A Unanimous Vote
The amendments made were done so with little to no fanfare. The vote is said to have been unanimous – indicating it is the appropriate path forward.
The amendments made have a clear focus surrounding AML. Exchanges operating within the nation will now be required to, not only register as a service provider, but provide typical AML/KYC information to banks. This means collecting accurate user data, such as real names.
By collecting and providing this information, it is hoped that nefarious activity surrounding virtual currencies can be stemmed.
At the end of the day, while implementing these new restrictions may be a burden for exchanges, this type of structuring should lend credence to the industry. Only the trustworthy will survive, as frauds and bad actors will be eliminated.
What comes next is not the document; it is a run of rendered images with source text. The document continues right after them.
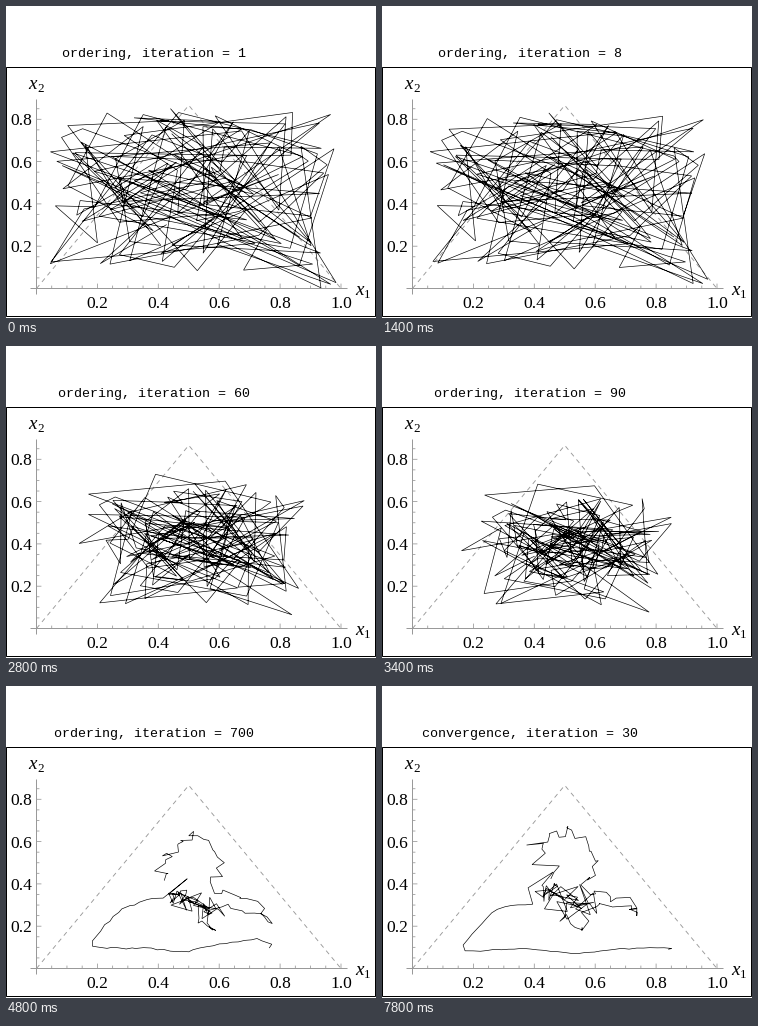
Recreate the animation shown at these times as a matplotlib script. Size 370 by 312 pixels, loop 8 s.

```python
import numpy as np
import matplotlib.pyplot as plt
from matplotlib.animation import FuncAnimation
from matplotlib.patches import Rectangle

W, H, DPI = 370, 312, 100
PT = 72 / DPI  # points per pixel
GRAY = "#999999"
X0, Y0, SX, SY = 30.5, 282.5, 304.5, 211.5

rng = np.random.default_rng(11)


def spread(points, count, sd):
    """Place nodes evenly along a polyline and roughen them."""
    p = np.array(points, float)
    dist = np.append(0, np.cumsum(np.hypot(*np.diff(p, axis=0).T)))
    t = np.linspace(0, dist[-1], count)
    nodes = np.column_stack([np.interp(t, dist, p[:, k]) for k in (0, 1)])
    return nodes + rng.normal(0, sd, nodes.shape) * (1, 0.65)


# Parts of the chain: node count, then roughness and path
# late in the ordering phase and in the convergence phase.
PARTS = [
    (44,  # outer loop
     1.8, [(226, 258), (224, 238), (197, 247), (165, 264), (118, 260),
           (92, 252), (103, 234), (128, 215), (140, 204)],
     0.4, [(286, 263), (291, 261), (240, 262), (195, 267), (140, 262),
           (84, 265), (80, 259), (110, 225), (125, 219), (150, 218)]),
    (44,  # tangled middle
     12, [(172, 216), (216, 231)],
     11, [(152, 202), (205, 218)]),
    (10,  # lower knot
     7, [(205, 225), (232, 250), (200, 240)],
     6, [(180, 222), (192, 248), (205, 236)]),
    (22,  # right branch
     4, [(215, 215), (250, 235), (280, 250), (250, 212), (210, 202)],
     5, [(205, 222), (235, 218), (262, 225), (235, 212), (205, 205)]),
    (30,  # upper loop
     7, [(207, 196), (215, 176), (188, 154), (172, 184), (140, 198)],
     5, [(205, 200), (212, 168), (188, 142), (152, 157), (170, 190)]),
]
N = sum(part[0] for part in PARTS)
RIM = PARTS[0][0]

ROUGH = np.vstack([spread(p, n, sd) for n, sd, p, _, _ in PARTS])
SETTLED = np.vstack([spread(p, n, sd) for n, _, _, sd, p in PARTS])
START = rng.uniform((42, 100), (330, 282), (N, 2))
RATE = rng.uniform(0.6, 1.5, (N, 1))

TENS = list(range(1, 11)) + list(range(20, 101, 10))
STEPS = [("ordering", n) for n in TENS + list(range(200, 1001, 100))]
STEPS += [("convergence", n) for n in TENS[:12]]


def pull(n):
    return 1 - np.exp(-RATE * (n / 150) ** 1.1)


def chain(i):
    phase, n = STEPS[i]
    noise = np.random.default_rng(100 + i).normal(0, 1, (N, 2))
    if phase == "convergence":
        noise[:RIM] = 0
        return SETTLED + 0.2 * noise
    if n <= 400:
        w = pull(n - 1) / pull(399)
        return START + w * (ROUGH - START) + noise * min(1, n / 20) * (1 - w)
    u = ((n - 400) / 600) ** 0.7
    return ROUGH + u * (SETTLED - ROUGH) + noise * (1 - u)


fig = plt.figure(figsize=(W / DPI, H / DPI), dpi=DPI, facecolor="white")
ax = fig.add_axes([0, 0, 1, 1])
ax.set_xlim(0, W)
ax.set_ylim(H, 0)
ax.axis("off")


def stroke(xs, ys, color=GRAY, width=1.0, **kw):
    return ax.plot(xs, ys, color=color, lw=width * PT, snap=False, **kw)[0]


def write(x, y, s, size, font="Liberation Serif", **kw):
    return ax.text(x, y, s, fontsize=size * PT, family=font, color="black",
                   va="baseline", **kw)


def variable(x, y, index):
    write(x, y, "x", 19, style="italic")
    write(x + 9, y + 3, index, 13)


ax.add_patch(Rectangle((0.5, 61.5), 369, 249, fill=False, ec="black",
                       lw=PT, snap=False))

stroke([X0, X0 + SX / 2, X0 + SX], [Y0, Y0 - SY * 0.866, Y0],
       "#999999", 0.9, dashes=(5, 4.5))

stroke([25, 341], [Y0, Y0])
stroke([X0, X0], [94, 288])
for k in range(1, 21):
    size = 2.5 if k % 4 else 4.5
    x, y = X0 + SX * k / 20, Y0 - SY * k / 20
    stroke([x, x], [Y0, Y0 - size], width=0.8)
    if k < 18:
        stroke([X0, X0 + size], [y, y], width=0.8)
    if k % 4 == 0:
        write(x, 302, f"{k / 20:.1f}", 17.5, ha="center")
        if k < 20:
            write(26.5, y + 6, f"{k / 20:.1f}", 17.5, ha="right")
variable(349, 289, "1")
variable(22, 83, "2")

line = stroke([], [], "black", 0.65, solid_joinstyle="miter", zorder=5)
title = write(148, 51, "", 13.33, "Liberation Mono", ha="center")


def update(i):
    w = chain(i)
    line.set_data(w[:, 0] + 0.5, w[:, 1] + 0.5)
    title.set_text("{}, iteration = {}".format(*STEPS[i]))
    return line, title


anim = FuncAnimation(fig, update, frames=len(STEPS), interval=200,
                     repeat=True, repeat_delay=0)
plt.show()
```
A Novel Purpose
While there are many use cases/purposes for cryptocurrencies, one of the more novel ones has recently come to light.
As everyone knows, the Coronavirus is wreaking havoc worldwide. While, surely, some of the fear is due to media sensationalism, this has not stopped governments from taking proactive steps in hopes of stemming the spread. One of these steps was the recent decision of China to quarantine and destroy cash supplies within the country.
Cash is dirty – it gets passed around umpteen times, collecting and spreading sickness to those that are exposed. What better way to avoid this than to develop some kind of virtual currency that does not have a physical form capable of spreading disease….perhaps something like Bitcoin?
While not on the same scale as China, South Korea has found themselves a growing hotspot for the Coronavirus, as they are one of the world’s largest shipping hubs. Although a novel reasoning for the use of virtual currencies, a nation like South Korea could potentially benefit from their use. By establishing the aforementioned framework, and fostering growth of virtual currencies, these amendments may be some of the first steps towards a truly cashless society, providing benefits not thought of in the past.
What should be interesting to watch in the coming months is the effect on virtual currency popularity within South Korea.
As most know, those that are South Korean routinely pay a premium on the price of virtual currencies. This is often related to a lack of access to exchanges situated outside of the nation.
With the recent amendments, exchanges will need to take a more structured approach to their operations; Meaning, they will need to operate in a more regulated fashion. Will this lead to smaller exchanges shutting down? Will this newfound government acknowledgement of virtual currencies spur even more interest in the burgeoning sector?
In Other News
As aforementioned, India first made waves this week with the Supreme Court overruling a ban on virtual currencies. We took a look at this decision, along with a need for tempering expectations. Peruse the following article to learn more about the overruling, and what the RBI is doing to fight back.